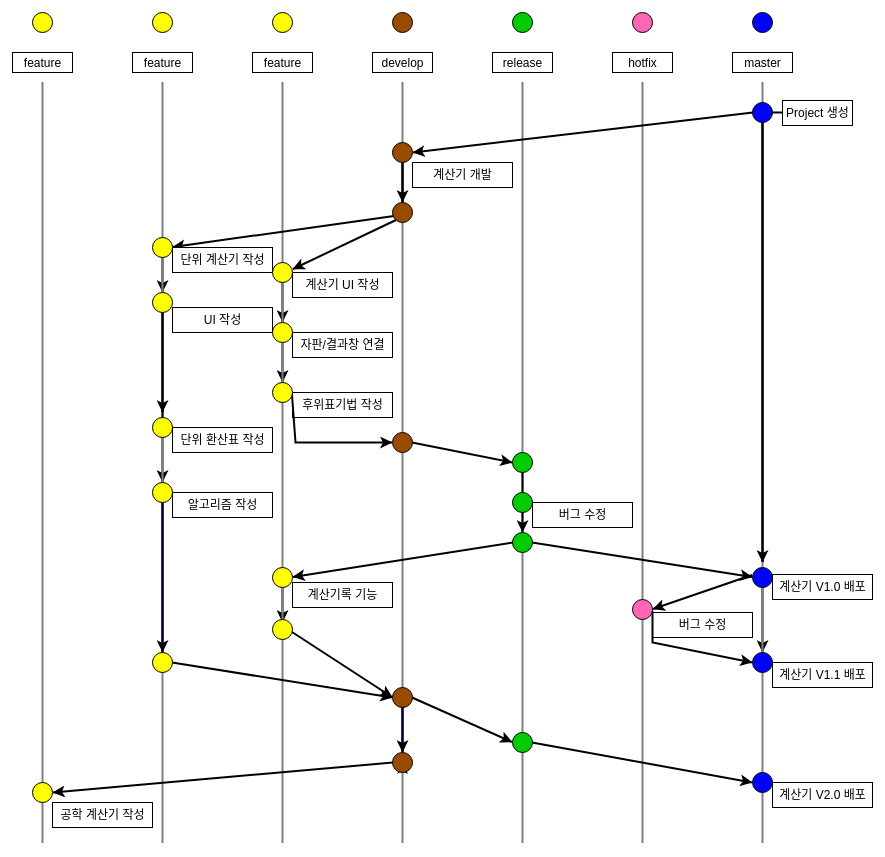
<!DOCTYPE html>
<html lang="ko">
<head>
<meta charset="utf-8">
<title>Git branch flow</title>
<style>
:root {
  --ink: #000;
  --paper: #fff;
  --lane: #808080;
  --feature: #ffff00;
  --develop: #994c00;
  --release: #00cc00;
  --hotfix: #ff66b3;
  --master: #0000ff;
  --navy: #000033;
}
* { box-sizing: border-box; }
html, body { margin: 0; }
body { width: 885px; height: 857px; overflow: hidden; background: var(--paper); }
.flow {
  position: relative; width: 885px; height: 857px; overflow: hidden;
  color: var(--ink);
  font: 12px/1 "Liberation Sans", "Noto Sans CJK KR", sans-serif;
}
.branches {
  position: absolute; left: 12px; top: 12px;
  display: flex; gap: 59px; margin: 0; padding: 0; list-style: none;
}
.branch { display: flex; flex-direction: column; align-items: center; gap: 19px; width: 61px; }
.dot { width: 21px; height: 21px; border: 1px solid var(--ink); border-radius: 50%; background: var(--tone); }
.name, .commit {
  display: flex; align-items: center; justify-content: center;
  border: 1px solid var(--ink); background: var(--paper); white-space: nowrap;
}
.name { width: 61px; height: 21px; }
.commit { position: absolute; left: var(--x); top: var(--y); width: 101px; height: 26px; padding-bottom: 1px; }
.commit.start { width: 71px; }
.feature { --tone: var(--feature); }
.develop { --tone: var(--develop); }
.release { --tone: var(--release); }
.hotfix { --tone: var(--hotfix); }
.master { --tone: var(--master); }
svg { position: absolute; left: 0; top: 0; }
.lanes { stroke: var(--lane); stroke-width: 2; }
.arrows { fill: none; stroke: var(--ink); stroke-width: 2; }
.arrows path { marker-end: url(#head); }
.arrows .link { marker-end: none; }
.arrows .navy { stroke: var(--navy); }
.nodes { stroke: var(--ink); }
.nodes g { fill: var(--tone); }
</style>
</head>
<body>
<main class="flow">
  <svg width="885" height="857" viewBox="0 0 885 857" aria-hidden="true">
    <defs>
      <marker id="head" markerUnits="userSpaceOnUse" markerWidth="13" markerHeight="12" refX="12" refY="6" orient="auto">
        <path d="M0 0L12.5 6L0 12L3 6z"/>
      </marker>
    </defs>
    <g class="arrows">
      <path d="M162.500 257V292"/>
      <path d="M162.500 437V482"/>
      <path d="M282.500 282V322"/>
      <path d="M282.500 342V382"/>
      <path d="M282.500 587V622"/>
      <path d="M762.500 587V652"/>
    </g>
    <g class="lanes">
      <path d="M42.500 82V843M162.500 82V843M282.500 82V843M402.500 82V843M522.500 82V843M642.500 82V843M762.500 82V843"/>
    </g>
    <g class="arrows">
      <path class="link" d="M772 112.500H783"/>
      <path d="M753 112.500L413 152.500"/>
      <path d="M762.500 122V562" stroke-width="2.500"/>
      <path d="M402.500 162V202" stroke-width="2.500"/>
      <path d="M394 216L173 247"/>
      <path d="M396 220L293 269"/>
      <path d="M162.500 312V412" stroke-width="2.500"/>
      <path class="link" d="M162.500 410V418"/>
      <path class="navy" d="M162.500 502V652" stroke-width="2.500"/>
      <path d="M412 442.500L512 462.500"/>
      <path class="link" d="M522.500 472V493"/>
      <path d="M522.500 512V532"/>
      <path d="M513 542.500L293 577"/>
      <path d="M532 542.500L752 577"/>
      <path d="M752 575L653 609"/>
      <path d="M292 632L392 697"/>
      <path d="M172 662.500L392 697.500"/>
      <path class="navy" d="M402.500 707V752" stroke-width="2.500"/>
      <path d="M412 697.500L512 742"/>
      <path d="M532 742.500L752 782.500"/>
      <path d="M393 762.500L53 792.500"/>
    </g>
    <path d="M399 770L397 774L402 771L408 774L406 770z"/>
  </svg>

  <ul class="branches">
    <li class="branch feature"><span class="dot"></span><span class="name">feature</span></li>
    <li class="branch feature"><span class="dot"></span><span class="name">feature</span></li>
    <li class="branch feature"><span class="dot"></span><span class="name">feature</span></li>
    <li class="branch develop"><span class="dot"></span><span class="name">develop</span></li>
    <li class="branch release"><span class="dot"></span><span class="name">release</span></li>
    <li class="branch hotfix"><span class="dot"></span><span class="name">hotfix</span></li>
    <li class="branch master"><span class="dot"></span><span class="name">master</span></li>
  </ul>

  <div class="commit start" style="--x:782px;--y:100px">Project 생성</div>
  <div class="commit" style="--x:412px;--y:162px">계산기 개발</div>
  <div class="commit" style="--x:172px;--y:247px">단위 계산기 작성</div>
  <div class="commit" style="--x:292px;--y:272px">계산기 UI 작성</div>
  <div class="commit" style="--x:172px;--y:307px">UI 작성</div>
  <div class="commit" style="--x:292px;--y:332px">자판/결과창 연결</div>
  <div class="commit" style="--x:292px;--y:392px">후위표기법 작성</div>
  <div class="commit" style="--x:172px;--y:427px">단위 환산표 작성</div>
  <div class="commit" style="--x:172px;--y:492px">알고리즘 작성</div>
  <div class="commit" style="--x:532px;--y:502px">버그 수정</div>
  <div class="commit" style="--x:772px;--y:574px">계산기 V1.0 배포</div>
  <div class="commit" style="--x:292px;--y:582px">계산기록 기능</div>
  <div class="commit" style="--x:652px;--y:612px">버그 수정</div>
  <div class="commit" style="--x:772px;--y:662px">계산기 V1.1 배포</div>
  <div class="commit" style="--x:772px;--y:782px">계산기 V2.0 배포</div>
  <div class="commit" style="--x:52px;--y:802px">공학 계산기 작성</div>

  <svg width="885" height="857" viewBox="0 0 885 857" aria-hidden="true">
    <g class="arrows">
      <path d="M292 395L295.500 442.500H392"/>
      <path d="M652.500 611V642.500L752 662.500"/>
    </g>
    <g class="nodes">
      <g class="feature">
        <circle cx="162.500" cy="247.500" r="10"/>
        <circle cx="162.500" cy="302.500" r="10"/>
        <circle cx="162.500" cy="427.500" r="10"/>
        <circle cx="162.500" cy="492.500" r="10"/>
        <circle cx="162.500" cy="662.500" r="10"/>
        <circle cx="282.500" cy="272.500" r="10"/>
        <circle cx="282.500" cy="332.500" r="10"/>
        <circle cx="282.500" cy="392.500" r="10"/>
        <circle cx="282.500" cy="577.500" r="10"/>
        <circle cx="282.500" cy="629.500" r="10"/>
        <circle cx="42.500" cy="792.500" r="10"/>
      </g>
      <g class="develop">
        <circle cx="402.500" cy="152.500" r="10"/>
        <circle cx="402.500" cy="212.500" r="10"/>
        <circle cx="402.500" cy="442.500" r="10"/>
        <circle cx="402.500" cy="697.500" r="10"/>
        <circle cx="402.500" cy="762.500" r="10"/>
      </g>
      <g class="release">
        <circle cx="522.500" cy="462.500" r="10"/>
        <circle cx="522.500" cy="502.500" r="10"/>
        <circle cx="522.500" cy="542.500" r="10"/>
        <circle cx="522.500" cy="742.500" r="10"/>
      </g>
      <g class="hotfix">
        <circle cx="642.500" cy="609.500" r="10"/>
      </g>
      <g class="master">
        <circle cx="762.500" cy="112.500" r="10"/>
        <circle cx="762.500" cy="577.500" r="10"/>
        <circle cx="762.500" cy="662.500" r="10"/>
        <circle cx="762.500" cy="782.500" r="10"/>
      </g>
    </g>
  </svg>
</main>
</body>
</html>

Requirement: Search the entries for the word "none" and show every line that has it.

Output for this exercise:
  display: flex; gap: 59px; margin: 0; padding: 0; list-style: none;
.arrows { fill: none; stroke: var(--ink); stroke-width: 2; }
.arrows .link { marker-end: none; }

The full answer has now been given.